“Look what you made me do, Marty,” I said waving the gun at the remains of my dinner set, “that was my best fucking china.”
I stood up. My chest felt tight. Blood rang in my ears. I scanned the dining room with its matching curtains and furniture.
“You took the best years of my life, for what?” I peered at the collection of photo frames filled with nephews and nieces instead of my own children.
“A bunch of whores and prostitutes?”
I shook my head and swallowed the lump in my throat.
“I was going to give you a choice. But you know what I realised, Marty?”
His lips flopped open.
“Don’t fucking answer that… I’ll tell you what I realised. You don’t deserve a choice. This is my cross roads.”
I leant into his face, my nose millimetres from his.
“You stink like shit, Marty,” I said wrinkling my nose and trying not to breathe in his sweat.
“I want a divorce… and this…” I said pushing the muzzle of the gun deep into his crotch. He flinched, lip quivering. A wet patch spread across his trousers. I pushed my finger onto his lip, “shh,” the corners of my mouth curled into a toothy grin and I cocked the hammer.
“This is for the for the two decades of tears I shed each and every time you fucked another woman. This is so no one else will ever have to cry for you again.”
So to last week. I loved last weeks writespiration, so I will endeavour to post it again albeit it with a different word, I think it produced some fascinating entries with wonderful insights into all your minds!
First in with a response to last weeks Writespiration was:
Rachel with this fab entry
There was an eerie silence lingering in the air. Everyone eyeballed each other wondering who was going to be the next to stand up and say something. They were all thinking. No one wanted to be the bearer of bad news and played “nose-goes” inside their heads willing someone else to say something.
Next Helen with a super eerie entry
Silence. It was all around him. Weighing heavy on his ears, on his time. Time that he scratched out, one by one on the damp bricks, the only indication that it passed the slivers of light through the barred window high above. No one came to see him. No one cared, it seemed, that he still lived.
The wonderful Michelle joins us this week and gave an emotional entry
Silence. A beautiful voice, his laughter are forever gone. Lost in silence are the sweet words. “hey, Mum, love you.” The silence is unfathomable. The silence tears at the heart.
Geoff gives his best TanGental entry this week :p
Silence is a long way from home, which is a hollow noduled bucket in Minneapolis and rather twee in a woebegone sort of way. Carriage bags have a habit of breaking silcne wit a rustle and a grimace. Shoping with silence is a chore and
Hugh follows Geoff with some equally tangential thinking – I just love where these are taking
If silence is golden then why am I not rich and living in outer space where it is silent. I love being silent like in the silent films which I don’t understand because they have no talking in them and are often in black and white and all fuzzy to watch. I wonder if they served popcorn in those days?

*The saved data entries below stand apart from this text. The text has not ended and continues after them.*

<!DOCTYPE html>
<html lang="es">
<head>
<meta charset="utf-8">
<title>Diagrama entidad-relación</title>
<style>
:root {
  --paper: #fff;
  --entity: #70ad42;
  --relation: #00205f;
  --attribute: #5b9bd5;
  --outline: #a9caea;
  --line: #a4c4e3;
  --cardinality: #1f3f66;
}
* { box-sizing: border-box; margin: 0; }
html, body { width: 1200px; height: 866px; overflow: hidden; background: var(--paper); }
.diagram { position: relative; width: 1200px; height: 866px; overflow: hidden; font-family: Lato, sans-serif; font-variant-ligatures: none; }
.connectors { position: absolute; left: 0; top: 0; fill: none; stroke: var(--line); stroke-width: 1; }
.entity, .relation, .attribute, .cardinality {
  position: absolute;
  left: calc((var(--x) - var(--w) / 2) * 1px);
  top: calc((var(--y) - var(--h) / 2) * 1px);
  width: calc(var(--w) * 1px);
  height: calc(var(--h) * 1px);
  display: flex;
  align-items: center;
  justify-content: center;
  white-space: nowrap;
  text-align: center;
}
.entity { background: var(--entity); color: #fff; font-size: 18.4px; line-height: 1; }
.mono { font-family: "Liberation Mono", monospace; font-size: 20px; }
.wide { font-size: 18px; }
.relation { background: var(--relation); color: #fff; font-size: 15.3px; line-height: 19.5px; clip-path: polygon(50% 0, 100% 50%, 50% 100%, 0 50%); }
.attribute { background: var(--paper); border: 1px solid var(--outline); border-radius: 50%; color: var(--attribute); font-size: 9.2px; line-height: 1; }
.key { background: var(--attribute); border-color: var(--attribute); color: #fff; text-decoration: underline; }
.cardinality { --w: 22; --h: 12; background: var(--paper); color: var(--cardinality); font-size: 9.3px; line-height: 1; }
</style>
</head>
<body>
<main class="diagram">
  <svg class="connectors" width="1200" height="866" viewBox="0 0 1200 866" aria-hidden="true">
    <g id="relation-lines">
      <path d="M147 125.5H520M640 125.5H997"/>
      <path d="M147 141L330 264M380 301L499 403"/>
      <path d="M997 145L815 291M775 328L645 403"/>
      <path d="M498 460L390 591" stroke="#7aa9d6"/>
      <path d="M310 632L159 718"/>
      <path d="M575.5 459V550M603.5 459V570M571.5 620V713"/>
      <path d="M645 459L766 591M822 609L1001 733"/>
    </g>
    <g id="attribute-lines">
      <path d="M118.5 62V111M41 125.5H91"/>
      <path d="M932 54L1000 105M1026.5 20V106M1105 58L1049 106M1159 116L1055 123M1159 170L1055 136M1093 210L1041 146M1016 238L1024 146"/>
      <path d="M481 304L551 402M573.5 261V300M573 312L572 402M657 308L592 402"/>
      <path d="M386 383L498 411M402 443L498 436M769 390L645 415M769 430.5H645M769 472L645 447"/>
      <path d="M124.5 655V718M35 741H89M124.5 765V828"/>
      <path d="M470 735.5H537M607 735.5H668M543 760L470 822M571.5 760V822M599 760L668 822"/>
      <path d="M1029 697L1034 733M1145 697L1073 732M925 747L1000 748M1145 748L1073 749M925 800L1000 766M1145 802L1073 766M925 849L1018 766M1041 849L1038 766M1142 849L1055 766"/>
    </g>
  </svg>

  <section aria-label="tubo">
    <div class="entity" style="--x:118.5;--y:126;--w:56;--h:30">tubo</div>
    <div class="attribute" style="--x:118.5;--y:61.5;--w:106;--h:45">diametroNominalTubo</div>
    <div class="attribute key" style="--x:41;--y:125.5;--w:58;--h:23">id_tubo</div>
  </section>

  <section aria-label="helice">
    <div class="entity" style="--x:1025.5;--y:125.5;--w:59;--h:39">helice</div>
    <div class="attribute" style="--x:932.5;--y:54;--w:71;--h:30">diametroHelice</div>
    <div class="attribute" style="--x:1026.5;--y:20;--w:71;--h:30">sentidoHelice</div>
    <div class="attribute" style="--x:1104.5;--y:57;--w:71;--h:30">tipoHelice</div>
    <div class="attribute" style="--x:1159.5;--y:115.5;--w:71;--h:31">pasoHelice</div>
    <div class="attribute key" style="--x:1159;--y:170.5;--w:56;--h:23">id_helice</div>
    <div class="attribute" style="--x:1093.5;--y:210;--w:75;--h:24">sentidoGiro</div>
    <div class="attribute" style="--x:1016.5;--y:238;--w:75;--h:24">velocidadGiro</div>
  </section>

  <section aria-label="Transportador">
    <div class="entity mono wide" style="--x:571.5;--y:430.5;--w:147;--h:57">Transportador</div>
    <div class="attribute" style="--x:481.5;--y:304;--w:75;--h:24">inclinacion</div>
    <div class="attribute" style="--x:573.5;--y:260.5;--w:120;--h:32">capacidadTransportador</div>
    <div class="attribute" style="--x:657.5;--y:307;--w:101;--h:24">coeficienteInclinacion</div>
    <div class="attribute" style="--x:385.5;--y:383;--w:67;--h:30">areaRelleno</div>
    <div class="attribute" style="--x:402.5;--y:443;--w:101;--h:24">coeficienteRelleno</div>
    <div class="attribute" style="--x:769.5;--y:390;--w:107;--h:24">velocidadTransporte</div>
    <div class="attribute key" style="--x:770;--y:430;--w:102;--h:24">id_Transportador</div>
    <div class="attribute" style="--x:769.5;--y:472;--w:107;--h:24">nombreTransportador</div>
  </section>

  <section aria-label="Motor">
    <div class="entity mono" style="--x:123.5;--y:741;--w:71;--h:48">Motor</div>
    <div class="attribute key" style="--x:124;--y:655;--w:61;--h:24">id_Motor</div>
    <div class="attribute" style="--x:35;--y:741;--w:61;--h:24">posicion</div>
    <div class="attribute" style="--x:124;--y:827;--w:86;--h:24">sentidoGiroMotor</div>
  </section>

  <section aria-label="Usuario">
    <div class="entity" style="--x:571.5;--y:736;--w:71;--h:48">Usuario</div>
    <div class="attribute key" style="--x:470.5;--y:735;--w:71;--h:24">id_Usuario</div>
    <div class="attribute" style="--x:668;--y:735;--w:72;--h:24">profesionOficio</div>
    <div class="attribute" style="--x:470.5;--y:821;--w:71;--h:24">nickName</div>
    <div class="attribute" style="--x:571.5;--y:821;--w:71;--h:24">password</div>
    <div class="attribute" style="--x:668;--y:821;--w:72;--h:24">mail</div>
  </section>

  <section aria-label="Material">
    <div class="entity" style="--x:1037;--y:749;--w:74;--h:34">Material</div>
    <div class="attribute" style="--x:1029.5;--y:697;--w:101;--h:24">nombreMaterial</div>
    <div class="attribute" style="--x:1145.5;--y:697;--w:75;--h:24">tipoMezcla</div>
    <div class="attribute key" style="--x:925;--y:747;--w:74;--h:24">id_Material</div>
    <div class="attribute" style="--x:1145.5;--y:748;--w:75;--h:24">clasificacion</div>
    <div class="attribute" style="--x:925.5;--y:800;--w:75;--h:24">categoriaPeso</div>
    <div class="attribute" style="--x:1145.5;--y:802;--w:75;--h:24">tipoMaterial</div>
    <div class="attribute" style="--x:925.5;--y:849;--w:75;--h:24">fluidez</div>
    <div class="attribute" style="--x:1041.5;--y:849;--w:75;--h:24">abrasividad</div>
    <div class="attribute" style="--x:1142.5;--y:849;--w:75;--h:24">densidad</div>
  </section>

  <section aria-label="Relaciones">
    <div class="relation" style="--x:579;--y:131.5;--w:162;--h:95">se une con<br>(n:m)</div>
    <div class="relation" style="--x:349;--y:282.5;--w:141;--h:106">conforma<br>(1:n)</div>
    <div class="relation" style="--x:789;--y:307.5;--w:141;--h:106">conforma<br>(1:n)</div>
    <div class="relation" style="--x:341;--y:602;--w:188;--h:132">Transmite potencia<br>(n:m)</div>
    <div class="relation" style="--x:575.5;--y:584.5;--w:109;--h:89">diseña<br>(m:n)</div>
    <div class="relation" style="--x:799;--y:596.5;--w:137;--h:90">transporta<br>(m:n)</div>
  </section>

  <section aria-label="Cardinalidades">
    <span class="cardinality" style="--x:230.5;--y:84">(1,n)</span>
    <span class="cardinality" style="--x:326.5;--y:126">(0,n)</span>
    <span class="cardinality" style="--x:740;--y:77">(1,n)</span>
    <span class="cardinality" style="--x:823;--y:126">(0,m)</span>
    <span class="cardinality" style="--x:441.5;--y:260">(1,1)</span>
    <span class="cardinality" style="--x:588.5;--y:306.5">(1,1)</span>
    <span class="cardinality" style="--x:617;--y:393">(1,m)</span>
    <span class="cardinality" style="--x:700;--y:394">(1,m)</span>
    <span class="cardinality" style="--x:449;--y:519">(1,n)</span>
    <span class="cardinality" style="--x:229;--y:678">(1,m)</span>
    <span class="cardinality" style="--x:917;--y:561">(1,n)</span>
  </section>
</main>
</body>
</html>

Jane gives this beautiful entry
Silence. The word sounds so loud when I think about it. Like when you put your head underwater. The sound of water. And the night air when everything else is quiet. Except the silence.
Sarah‘s written a cracking entry
Silence. Beeping, hacking, coughing, talking, yelling, beeping. Fleeting moments. Time is gone. Walls close in. Hoping. Waiting. For silence.
Foy joined in this week with a wonderful dialogue entry
“Would you shut up already?! I told you we’re not going to the zoo to harass the lions today.
That’s next week.”